The test rover is called "Scarecrow" because it doesn't have an onboard computer "brain" like Curiosity does — an apparent reference to the movie "The Wizard of Oz," in which Dorothy's friend Scarecrow asks the all-powerful Wizard for a brain.
- Vaccine Education Summit
- Bitcoin Summit
- Ernie's Favorites
- THE R3VOLUTION CONTINUES
- "It's Not My Debt"
- Fascist Nation's Favorites
- Surviving the Greatest Depression
- The Only Solution - Direct Action Revolution
- Western Libertarian
- S.A.F.E. - Second Amendment is For Everyone
- Freedom Summit
- Declare Your Independence
- FreedomsPhoenix Speakers Bureau
- Wallet Voting
- Harhea Phoenix
- Black Market Friday
Last week, researchers took a test version of NASA's Curiosity rover out to Dumont Dunes in California's Mojave Desert, near Death Valley. The goal was to learn more about how to operate Curiosity after it touches down at Mars' Gale Crater on the night of Aug. 5, researchers said.

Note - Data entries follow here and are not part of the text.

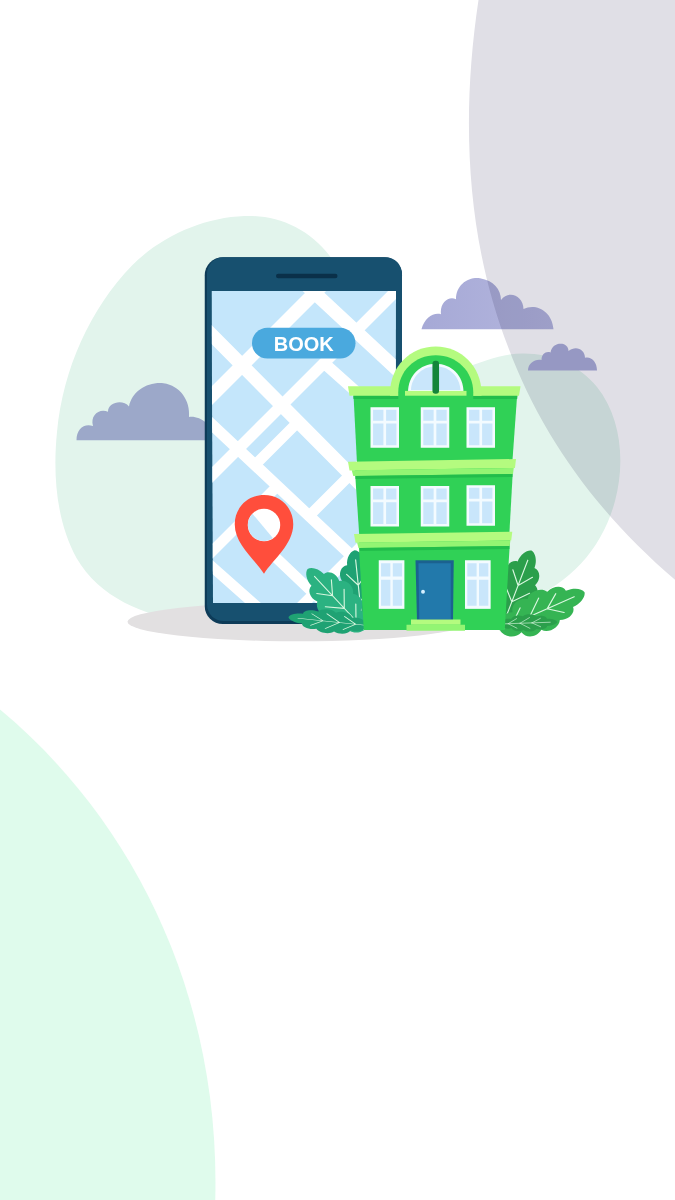
<!DOCTYPE html>
<html lang="en">
<head>
<meta charset="utf-8">
<title>Hotel booking story</title>
<link rel="stylesheet" href="https://fonts.googleapis.com/css2?family=Arimo:wght@700&display=swap">
<style>
:root{
  --paper:#ffffff; --mist:#e0dfe6; --mint:#dffbec; --blob:#e2f4ec; --shadow:#e2e0e1;
  --navy:#17506f; --navy-deep:#0d3b58; --map:#c4e6fb; --pill:#4aa9de; --pin:#ff4e3c;
  --wall:#30d156; --wall-shade:#22bd4b; --trim:#b4fb7f; --trim-deep:#93f573; --mullion:#13853a;
  --glass:#c9e6fb; --frame:#f3fbff; --door:#2279ab; --door-frame:#1b628f;
  --cloud-left:#9ca8c9; --cloud-right:#abaed9;
  --bush-teal:#2bb281; --bush-teal-deep:#1fa273; --bush-green:#35b453; --bush-green-deep:#2b9f4b; --vein:#d9f7df;
}
html,body{margin:0;overflow:hidden;background:var(--paper)}
.story{position:relative;width:675px;height:1200px;overflow:hidden;background:var(--paper)}
.story svg{display:block;width:675px;height:1200px}
.mist{fill:var(--mist);mix-blend-mode:multiply}
.roads{fill:none;stroke:var(--paper)}
.wall{fill:var(--wall)} .wall-shade{fill:var(--wall-shade)}
.trim{fill:var(--trim)} .trim-deep{fill:var(--trim-deep)}
.book-label{font:700 13.6px Arimo,Arial,sans-serif;fill:var(--paper);text-anchor:middle}
</style>
</head>
<body>
<main class="story">
<svg viewBox="0 0 450 800" role="img" aria-label="Phone with a map, a location pin and a Book button beside a green hotel">
  <defs>
    <clipPath id="screen-clip"><path d="M141 194H264L263.500 402H142Z"/></clipPath>
    <linearGradient id="cloud-tone" x1="0" x2="1"><stop offset="0" stop-color="#a6a9d6"/><stop offset="1" stop-color="#b4b6de"/></linearGradient>
    <g id="window">
      <rect width="19" height="27" fill="var(--frame)"/>
      <path d="M1.700 1.700H8.600V9H1.700ZM10.400 1.700H17.300V9H10.400ZM1.700 10.800H8.600V25.300H1.700ZM10.400 10.800H17.300V25.300H10.400Z" fill="var(--glass)"/>
    </g>
    <g id="leaf">
      <path d="M0 0C-6 -1 -10 -6 -7.500 -11C-13 -12 -15 -18 -11.500 -22C-16 -25 -15 -32 -10.500 -34C-13 -39 -10 -44 -6 -44C-6 -49 -3 -53 0 -53.500C3 -53 6 -49 6 -44C10 -44 13 -39 10.500 -34C15 -32 16 -25 11.500 -22C15 -18 13 -12 7.500 -11C10 -6 6 -1 0 0Z"/>
      <path d="M0 0V-47M0 -8L-8 -16M0 -8L8 -16M0 -19L-9 -28M0 -19L9 -28M0 -30L-7 -38M0 -30L7 -38" fill="none" stroke="var(--vein)" stroke-width=".75" stroke-linecap="round"/>
    </g>
  </defs>

  <g id="backdrop">
    <path d="M0 473C90 548 147 665 143.500 800H0Z" fill="var(--mint)"/>
    <path d="M163 144C188 143 212 155 226 180C236 198 240 222 256 240C272 256 300 249 325 240C352 230 382 238 398 258C414 278 417 308 410 334C402 364 382 388 350 401C320 413 280 414 230 414H125C96 411 66 398 51 372C38 348 35 318 38 288C42 246 60 206 88 177C108 157 136 145 163 144Z" fill="var(--blob)"/>
    <ellipse cx="199" cy="414.500" rx="114" ry="13" fill="var(--shadow)"/>
  </g>

  <g id="clouds">
    <path d="M51 293.500C51 286 56 282 62 284C60 277 66 272 72 274.500C72 268 82 266 86 271C88 261 98 254.500 109 255.500C120 257 127 267 126 278C133 277 142 283 144 293.500Z" fill="var(--cloud-left)"/>
    <path d="M281 219.500C283 212 289 208 294 209.500C293 202 299 197 304 199.500C304 190 312 184.500 320 185.500C329 187 334 193 334 200C339 193 349 197 349 206C357 202 368 207 369 219.500Z" fill="url(#cloud-tone)"/>
    <path d="M352 247C352 242 357 239 361 240C361 236 364 234 367 235C368 230 372 228.500 376 229.500C378 230.500 379 232 379 234C384 230 390 233 390 238.500C394 237.500 398 241 398 247Z" fill="var(--cloud-right)"/>
  </g>

  <path class="mist" d="M319 0C307 80 311 160 339 232C361 291 399 343 450 386.500V0Z"/>

  <g id="phone">
    <rect x="136.500" y="171.500" width="131.500" height="244.500" rx="12" fill="var(--navy-deep)"/>
    <rect x="138" y="171.500" width="130" height="242.500" rx="11" fill="var(--navy)"/>
    <rect x="184" y="182.500" width="41" height="3" rx="1.500" fill="#0a3049"/>
    <g clip-path="url(#screen-clip)">
      <rect x="140" y="193" width="126" height="210" fill="var(--map)"/>
      <g class="roads">
        <path stroke-width="9" d="M135 270L222 183M137 219L275 358M203 189L275 256"/>
        <path stroke-width="7.500" d="M136 322L270 188M137 279L262 396.500M216 242L272 292"/>
        <path stroke-width="7" d="M170 310L199 281M206 344L270 280M200 405L270 335M185 324L137 372M160 349L220 406M137 374L172 405"/>
      </g>
    </g>
    <g id="book-button">
      <rect x="168" y="218.500" width="69" height="20.500" rx="10.250" fill="var(--pill)"/>
      <text class="book-label" x="202.500" y="233.800" textLength="40" lengthAdjust="spacingAndGlyphs">BOOK</text>
    </g>
    <g id="location-pin">
      <path d="M176 382.500C170 373 156.500 363 156.500 349.500C156.500 338.500 165 330 176 330C187 330 195.500 338.500 195.500 349.500C195.500 363 182 373 176 382.500Z" fill="var(--pin)"/>
      <circle cx="176" cy="350" r="10.800" fill="#fff"/>
      <path d="M165.300 351A10.800 10.800 0 0 0 182 358.900L168.300 342.500A10.800 10.800 0 0 0 165.300 351Z" fill="var(--map)"/>
    </g>
  </g>

  <g id="bush-left">
    <use href="#leaf" transform="translate(242 420) rotate(-6)" fill="var(--bush-teal-deep)"/>
    <use href="#leaf" transform="translate(243 420) rotate(-43) scale(.95 1.04)" fill="var(--bush-teal)"/>
    <use href="#leaf" transform="translate(245 417) rotate(-84) scale(.55 .99)" fill="var(--bush-teal-deep)"/>
  </g>

  <g id="bush-right">
    <use href="#leaf" transform="translate(334 420) rotate(21) scale(1 1.06)" fill="var(--bush-green-deep)"/>
    <use href="#leaf" transform="translate(333 420) rotate(66) scale(.98 1.16)" fill="var(--bush-green)"/>
    <use href="#leaf" transform="translate(333 416) rotate(88) scale(.4 .72)" fill="var(--bush-green-deep)"/>
  </g>

  <g id="hotel">
    <g id="floors">
      <path class="wall" d="M235.500 260H345L341.500 309H238Z"/>
      <path class="wall" d="M236.500 312H342L339.500 357H239.500Z"/>
      <path class="wall" d="M239 360H340L336.500 420H242.500Z"/>
    </g>

    <g id="roof">
      <path class="wall-shade" d="M235.500 263.500H345L344.800 266H235.700Z"/>
      <path class="trim" d="M232 257.500H347L346 263.800H233Z"/>
      <path class="trim" d="M260 263.800V262C260 244.500 273.500 231 290.500 231C307.500 231 321 244.500 321 262V263.800Z"/>
      <path class="wall" d="M265.500 266V261.500C265.500 247.500 276.500 236.800 290.500 236.800C304.500 236.800 315.500 247.500 315.500 261.500V266Z"/>
      <g id="arched-window">
        <path d="M272 261.500C272 250.500 280 242.500 290.500 242.500C301 242.500 309 250.500 309 261.500Z" fill="var(--frame)"/>
        <path d="M274 260C274.500 251.500 281 244.800 289 244.400V260ZM292 244.400C300 244.800 306.500 251.500 307 260H292Z" fill="var(--glass)"/>
        <rect class="trim" x="270" y="260.600" width="41" height="3.200"/>
        <rect x="288.300" y="240.500" width="4.400" height="22" rx="2" fill="var(--mullion)"/>
      </g>
    </g>

    <g id="cornices">
      <path class="trim" d="M232 307.800L344 306L343.300 312L233 313.600Z"/>
      <path class="trim-deep" d="M234.500 313.500L342.500 312L342 316L235.500 317.300Z"/>
      <path class="wall-shade" d="M237 317.300L341.600 316V318L237 319.300Z"/>
      <path class="trim" d="M236 356L341.500 354.500L340.800 360.300L237 361.800Z"/>
      <path class="trim-deep" d="M238 361.700L340.300 360.300L339.700 364L239 365.300Z"/>
      <path class="wall-shade" d="M240 365.300L339.600 364V366L240 367.300Z"/>
    </g>

    <g id="windows">
      <use href="#window" x="247" y="271.500"/>
      <use href="#window" x="280.500" y="271.500"/>
      <use href="#window" x="311" y="271.500"/>
      <use href="#window" x="247" y="324"/>
      <use href="#window" x="280.500" y="324"/>
      <use href="#window" x="311" y="323.500"/>
      <use href="#window" transform="translate(252.500 373.500) scale(.9 1.2)"/>
      <use href="#window" transform="translate(310 373.500) scale(.9 1.2)"/>
    </g>

    <g id="entrance">
      <path d="M277 373.500H302.500L302 414H278Z" fill="var(--door-frame)"/>
      <path d="M279 375.500H300.500V413H279.500Z" fill="var(--door)"/>
      <circle cx="282" cy="394.500" r="1.300" fill="#d5f0ff"/>
      <path class="trim" d="M274 413H307V416.500H274Z"/>
      <path class="trim-deep" d="M271 416.500H310V420.500H271Z"/>
    </g>
  </g>
</svg>
</main>
</body>
</html>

The Scarecrow rover does have a full-scale version of Curiosity's mobility system, NASA officials said. But aside from that, the rover is stripped down so that it weighs roughly 750 pounds (340 kilograms) — about as much as Curiosity will weigh in the lesser gravity of Mars. (Here on Earth, Curiosity tips the scales at nearly 2,000 pounds (907 kg).
For the desert test drive, scientists sent Scarecrow crawling across the dunes to better prepare for Curiosity's journey, which will likely feature some dune driving in and around Gale Crater.
Additional Related items you might find interesting:Related items:
News Link • Investigations
News Link • Social Networking/Social Media
News Link • Weapons/Weaponry
News Link • Seasteading
News Link • Entertainment: Games
News Link • Gun Rights
News Link • Trump Administration
News Link • Economy - International
News Link • Corbett Report